Your instructions: Exclude the images, then return every line below exactly as written.

Data records:
[Start of Attachment]

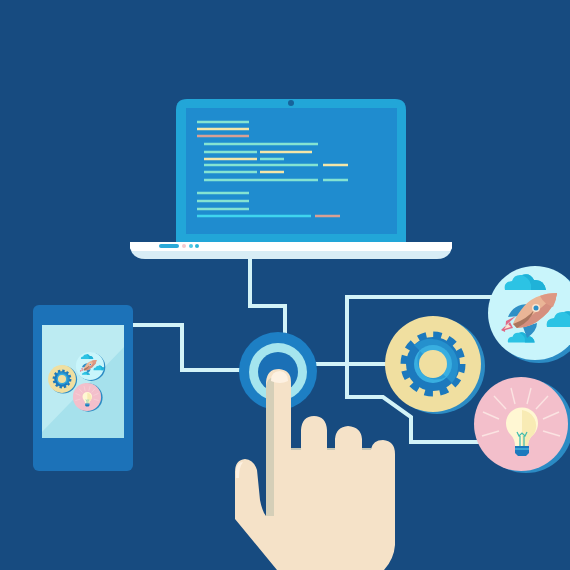
<!DOCTYPE html>
<html lang="en">
<head>
<meta charset="utf-8">
<title>Connected development</title>
<style>
:root {
  --navy: #174b80;
  --blue: #1d7fc4;
  --screen: #1f8ccf;
  --frame: #22a6d8;
  --ice: #c9f5fb;
  --wire: #d3f3f8;
  --mint: #84e3d2;
  --cyan: #3fd5ee;
  --cream: #f4e6a8;
  --sand: #f0dfa0;
  --coral: #d9a094;
  --pink: #f3bfcb;
  --skin: #f5e2c8;
  --skin-shade: #d5cfb8;
}
html, body { margin: 0; width: 570px; height: 570px; overflow: hidden; background: var(--navy); }
svg { display: block; }
.wires { fill: none; stroke: var(--wire); stroke-width: 4; }
.code { fill: none; stroke-width: 2.6; }
.mint { stroke: var(--mint); }
.cream { stroke: var(--cream); }
.coral { stroke: var(--coral); }
.cyan { stroke: var(--cyan); }
.badge-shadow { fill: #2b8bc4; }
</style>
</head>
<body>
<svg width="570" height="570" viewBox="0 0 570 570" role="img" aria-label="A hand presses a button linked to a laptop, a phone and three idea badges">
  <defs>
    <g id="cloud">
      <path d="M-20 7Q-22-1-13-2Q-11-9-3-8Q5-11 9-3Q19-4 21 7Z" fill="#2cc3e4"/>
      <path d="M-3-8Q5-11 9-3Q19-4 21 7H6Q8-3-3-8Z" fill="#1fb2d8"/>
    </g>
    <g id="gear-badge">
      <circle class="badge-shadow" cx="4" cy="2" r="48"/>
      <circle r="48" fill="var(--sand)"/>
      <circle r="28" fill="none" stroke="#1c79bd" stroke-width="9" stroke-dasharray="8 6.66"/>
      <circle r="27" fill="#1c79bd"/>
      <path d="M-19-19A27 27 0 0 1 19 19Z" fill="#2590cd"/>
      <circle r="19" fill="#38aee0"/>
      <path d="M-13-13A19 19 0 0 0 13 13Z" fill="#2a9ad4"/>
      <circle r="14" fill="var(--sand)"/>
    </g>
    <clipPath id="rocket-clip"><circle r="47"/></clipPath>
    <g id="rocket-badge">
      <circle class="badge-shadow" cx="4" cy="3" r="47"/>
      <circle r="47" fill="var(--ice)"/>
      <g clip-path="url(#rocket-clip)">
        <use href="#cloud" x="-10" y="-30"/>
        <use href="#cloud" x="32" y="7"/>
        <use href="#cloud" transform="translate(-14 25) scale(.65)"/>
      </g>
      <path d="M-19 3L-34 17L-30 19L-29 8Z" fill="#e06a86"/>
      <path d="M-25 9L-33 18L-22 15Z" fill="#e06a86"/>
      <path d="M-27 11L-31 16L-24 14Z" fill="#fbe4cf"/>
      <path d="M-6-9Q-22-9-27 4L-16 3ZM2 10Q2 18-8 25L-12 14Z" fill="#2f8fc6"/>
      <path d="M22-20Q-2-20-14-3Q-20 5-22 11L-18 15Q-4 15 8 4Q20-6 22-20Z" fill="#eab596"/>
      <path d="M22-20Q20-6 8 4Q-4 15-18 15L-20 13Q-2 4 22-20Z" fill="#d58f7f"/>
      <path d="M22-20Q12-20 5-17Q9-9 18-6Q21-12 22-20Z" fill="#dd9883"/>
      <path d="M-18 15L-22 11Q-8 6-1-3Q-4 8-18 15Z" fill="#a9765f"/>
      <circle cx="1" cy="-5" r="4" fill="#fbe4cf"/>
      <circle cx="1" cy="-5" r="2.5" fill="#2f8fc6"/>
    </g>
    <g id="bulb-badge">
      <circle class="badge-shadow" cx="5" cy="2" r="47"/>
      <circle r="47" fill="var(--pink)"/>
      <path d="M-22 7L-39 12M-22-5L-38-12M-15-15L-27-28M-6-20L-10-36M6-20L10-36M15-15L27-28M22-5L38-12M22 7L39 12" stroke="#fbe3e2" stroke-width="1.4"/>
      <path d="M-6 22Q-6 15-11 10A16 16 0 1 1 13 10Q7 15 7 22Z" fill="#fff7d3"/>
      <path d="M1-14A16 16 0 0 1 13 10Q7 15 7 22H1Z" fill="#f8ebb4"/>
      <path d="M-4 8L-2 12L1 9L4 12L6 8M-1 12V22M3 12V22" fill="none" stroke="#3dbcae" stroke-width="1.2"/>
      <path d="M-6 22H8V29L5 32H-3L-6 29Z" fill="#1c79bd"/>
      <path d="M-6 25H8" stroke="#45b4de" stroke-width="1.5"/>
    </g>
  </defs>

  <rect width="570" height="570" fill="var(--navy)"/>

  <g class="wires">
    <path d="M250 256V306H285V340"/>
    <path d="M130 325H182V370H245"/>
    <path d="M312 364H390"/>
    <path d="M492 297H347V397H383L411 417V442H480"/>
  </g>

  <g id="laptop">
    <path d="M176 242V110Q176 99 187 99H395Q406 99 406 110V242Z" fill="var(--frame)"/>
    <rect x="186" y="108" width="211" height="126" fill="var(--screen)"/>
    <circle cx="291" cy="103" r="3" fill="#17639b"/>
    <g class="code">
      <path class="mint" d="M197 122H249M204 144H318M204 152H257M260 159H284M204 165H318M323 180H348M204 180H318M197 193H249M197 201H249M197 209H249"/>
      <path class="cream" d="M197 129H249M260 152H312M204 159H257M323 165H348M260 172H284"/>
      <path class="mint" d="M204 172H257"/>
      <path class="coral" d="M197 136H249M315 216H340"/>
      <path class="cyan" d="M197 216H311"/>
    </g>
    <path d="M130 242H452V248Q449 259 437 259H145Q133 259 130 248Z" fill="#d8edf6"/>
    <path d="M130 242H452V248L450 251H132L130 248Z" fill="#fff"/>
    <rect x="159" y="244" width="20" height="4" rx="2" fill="#2aa9d8"/>
    <circle cx="184" cy="246" r="2" fill="#f3c9cf"/>
    <circle cx="191" cy="246" r="2" fill="#4cc9e6"/>
    <circle cx="197" cy="246" r="2" fill="#2ab5d8"/>
  </g>

  <g id="phone">
    <rect x="33" y="305" width="100" height="166" rx="6" fill="#1c72b8"/>
    <rect x="42" y="325" width="82" height="113" fill="#a6e1ec"/>
    <path d="M42 325H124V347L42 432Z" fill="#bcebf2"/>
    <use href="#gear-badge" transform="translate(62 379) scale(.29)"/>
    <use href="#rocket-badge" transform="translate(90 366) scale(.3)"/>
    <use href="#bulb-badge" transform="translate(87 397) scale(.3)"/>
  </g>

  <g id="badges">
    <use href="#gear-badge" x="433" y="364"/>
    <use href="#rocket-badge" x="535" y="313"/>
    <use href="#bulb-badge" x="521" y="424"/>
  </g>

  <g id="button">
    <circle cx="278" cy="371" r="39" fill="var(--blue)"/>
    <circle cx="278" cy="372" r="29" fill="#a5e5ee"/>
    <circle cx="278" cy="372" r="20" fill="#1b70b6"/>
  </g>

  <g id="hand">
    <path d="M266 516V382Q267 369 279 369Q291 370 291 382V449H301V430Q302 416 314 416Q326 416 327 430V449H335V439Q336 427 348 426Q361 427 362 439V449H371Q373 440 383 440Q395 441 395 454V545Q394 559 384 570H277L235 519V472Q235 460 245 459Q254 460 257 470L260 500Q262 511 266 516Z" fill="var(--skin)"/>
    <path d="M266 516V386Q267 378 274 377V516Z" fill="var(--skin-shade)"/>
    <path d="M271 381Q271 371 280 371Q288 372 288 381Q280 385 271 381Z" fill="#fdf1e2"/>
    <path d="M236 478V470Q237 462 243 462Q239 467 239 478Z" fill="#fdf1e2"/>
    <path d="M291 449H301M327 449H335M362 449H371" stroke="#c6c6b5" stroke-width="2"/>
  </g>
</svg>
</body>
</html>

[End of Attachment]

Result:
<!DOCTYPE html>
<html lang="en">
<head>
<meta charset="utf-8">
<title>Connected development</title>
<style>
:root {
  --navy: #174b80;
  --blue: #1d7fc4;
  --screen: #1f8ccf;
  --frame: #22a6d8;
  --ice: #c9f5fb;
  --wire: #d3f3f8;
  --mint: #84e3d2;
  --cyan: #3fd5ee;
  --cream: #f4e6a8;
  --sand: #f0dfa0;
  --coral: #d9a094;
  --pink: #f3bfcb;
  --skin: #f5e2c8;
  --skin-shade: #d5cfb8;
}
html, body { margin: 0; width: 570px; height: 570px; overflow: hidden; background: var(--navy); }
svg { display: block; }
.wires { fill: none; stroke: var(--wire); stroke-width: 4; }
.code { fill: none; stroke-width: 2.6; }
.mint { stroke: var(--mint); }
.cream { stroke: var(--cream); }
.coral { stroke: var(--coral); }
.cyan { stroke: var(--cyan); }
.badge-shadow { fill: #2b8bc4; }
</style>
</head>
<body>
<svg width="570" height="570" viewBox="0 0 570 570" role="img" aria-label="A hand presses a button linked to a laptop, a phone and three idea badges">
  <defs>
    <g id="cloud">
      <path d="M-20 7Q-22-1-13-2Q-11-9-3-8Q5-11 9-3Q19-4 21 7Z" fill="#2cc3e4"/>
      <path d="M-3-8Q5-11 9-3Q19-4 21 7H6Q8-3-3-8Z" fill="#1fb2d8"/>
    </g>
    <g id="gear-badge">
      <circle class="badge-shadow" cx="4" cy="2" r="48"/>
      <circle r="48" fill="var(--sand)"/>
      <circle r="28" fill="none" stroke="#1c79bd" stroke-width="9" stroke-dasharray="8 6.66"/>
      <circle r="27" fill="#1c79bd"/>
      <path d="M-19-19A27 27 0 0 1 19 19Z" fill="#2590cd"/>
      <circle r="19" fill="#38aee0"/>
      <path d="M-13-13A19 19 0 0 0 13 13Z" fill="#2a9ad4"/>
      <circle r="14" fill="var(--sand)"/>
    </g>
    <clipPath id="rocket-clip"><circle r="47"/></clipPath>
    <g id="rocket-badge">
      <circle class="badge-shadow" cx="4" cy="3" r="47"/>
      <circle r="47" fill="var(--ice)"/>
      <g clip-path="url(#rocket-clip)">
        <use href="#cloud" x="-10" y="-30"/>
        <use href="#cloud" x="32" y="7"/>
        <use href="#cloud" transform="translate(-14 25) scale(.65)"/>
      </g>
      <path d="M-19 3L-34 17L-30 19L-29 8Z" fill="#e06a86"/>
      <path d="M-25 9L-33 18L-22 15Z" fill="#e06a86"/>
      <path d="M-27 11L-31 16L-24 14Z" fill="#fbe4cf"/>
      <path d="M-6-9Q-22-9-27 4L-16 3ZM2 10Q2 18-8 25L-12 14Z" fill="#2f8fc6"/>
      <path d="M22-20Q-2-20-14-3Q-20 5-22 11L-18 15Q-4 15 8 4Q20-6 22-20Z" fill="#eab596"/>
      <path d="M22-20Q20-6 8 4Q-4 15-18 15L-20 13Q-2 4 22-20Z" fill="#d58f7f"/>
      <path d="M22-20Q12-20 5-17Q9-9 18-6Q21-12 22-20Z" fill="#dd9883"/>
      <path d="M-18 15L-22 11Q-8 6-1-3Q-4 8-18 15Z" fill="#a9765f"/>
      <circle cx="1" cy="-5" r="4" fill="#fbe4cf"/>
      <circle cx="1" cy="-5" r="2.5" fill="#2f8fc6"/>
    </g>
    <g id="bulb-badge">
      <circle class="badge-shadow" cx="5" cy="2" r="47"/>
      <circle r="47" fill="var(--pink)"/>
      <path d="M-22 7L-39 12M-22-5L-38-12M-15-15L-27-28M-6-20L-10-36M6-20L10-36M15-15L27-28M22-5L38-12M22 7L39 12" stroke="#fbe3e2" stroke-width="1.4"/>
      <path d="M-6 22Q-6 15-11 10A16 16 0 1 1 13 10Q7 15 7 22Z" fill="#fff7d3"/>
      <path d="M1-14A16 16 0 0 1 13 10Q7 15 7 22H1Z" fill="#f8ebb4"/>
      <path d="M-4 8L-2 12L1 9L4 12L6 8M-1 12V22M3 12V22" fill="none" stroke="#3dbcae" stroke-width="1.2"/>
      <path d="M-6 22H8V29L5 32H-3L-6 29Z" fill="#1c79bd"/>
      <path d="M-6 25H8" stroke="#45b4de" stroke-width="1.5"/>
    </g>
  </defs>

  <rect width="570" height="570" fill="var(--navy)"/>

  <g class="wires">
    <path d="M250 256V306H285V340"/>
    <path d="M130 325H182V370H245"/>
    <path d="M312 364H390"/>
    <path d="M492 297H347V397H383L411 417V442H480"/>
  </g>

  <g id="laptop">
    <path d="M176 242V110Q176 99 187 99H395Q406 99 406 110V242Z" fill="var(--frame)"/>
    <rect x="186" y="108" width="211" height="126" fill="var(--screen)"/>
    <circle cx="291" cy="103" r="3" fill="#17639b"/>
    <g class="code">
      <path class="mint" d="M197 122H249M204 144H318M204 152H257M260 159H284M204 165H318M323 180H348M204 180H318M197 193H249M197 201H249M197 209H249"/>
      <path class="cream" d="M197 129H249M260 152H312M204 159H257M323 165H348M260 172H284"/>
      <path class="mint" d="M204 172H257"/>
      <path class="coral" d="M197 136H249M315 216H340"/>
      <path class="cyan" d="M197 216H311"/>
    </g>
    <path d="M130 242H452V248Q449 259 437 259H145Q133 259 130 248Z" fill="#d8edf6"/>
    <path d="M130 242H452V248L450 251H132L130 248Z" fill="#fff"/>
    <rect x="159" y="244" width="20" height="4" rx="2" fill="#2aa9d8"/>
    <circle cx="184" cy="246" r="2" fill="#f3c9cf"/>
    <circle cx="191" cy="246" r="2" fill="#4cc9e6"/>
    <circle cx="197" cy="246" r="2" fill="#2ab5d8"/>
  </g>

  <g id="phone">
    <rect x="33" y="305" width="100" height="166" rx="6" fill="#1c72b8"/>
    <rect x="42" y="325" width="82" height="113" fill="#a6e1ec"/>
    <path d="M42 325H124V347L42 432Z" fill="#bcebf2"/>
    <use href="#gear-badge" transform="translate(62 379) scale(.29)"/>
    <use href="#rocket-badge" transform="translate(90 366) scale(.3)"/>
    <use href="#bulb-badge" transform="translate(87 397) scale(.3)"/>
  </g>

  <g id="badges">
    <use href="#gear-badge" x="433" y="364"/>
    <use href="#rocket-badge" x="535" y="313"/>
    <use href="#bulb-badge" x="521" y="424"/>
  </g>

  <g id="button">
    <circle cx="278" cy="371" r="39" fill="var(--blue)"/>
    <circle cx="278" cy="372" r="29" fill="#a5e5ee"/>
    <circle cx="278" cy="372" r="20" fill="#1b70b6"/>
  </g>

  <g id="hand">
    <path d="M266 516V382Q267 369 279 369Q291 370 291 382V449H301V430Q302 416 314 416Q326 416 327 430V449H335V439Q336 427 348 426Q361 427 362 439V449H371Q373 440 383 440Q395 441 395 454V545Q394 559 384 570H277L235 519V472Q235 460 245 459Q254 460 257 470L260 500Q262 511 266 516Z" fill="var(--skin)"/>
    <path d="M266 516V386Q267 378 274 377V516Z" fill="var(--skin-shade)"/>
    <path d="M271 381Q271 371 280 371Q288 372 288 381Q280 385 271 381Z" fill="#fdf1e2"/>
    <path d="M236 478V470Q237 462 243 462Q239 467 239 478Z" fill="#fdf1e2"/>
    <path d="M291 449H301M327 449H335M362 449H371" stroke="#c6c6b5" stroke-width="2"/>
  </g>
</svg>
</body>
</html>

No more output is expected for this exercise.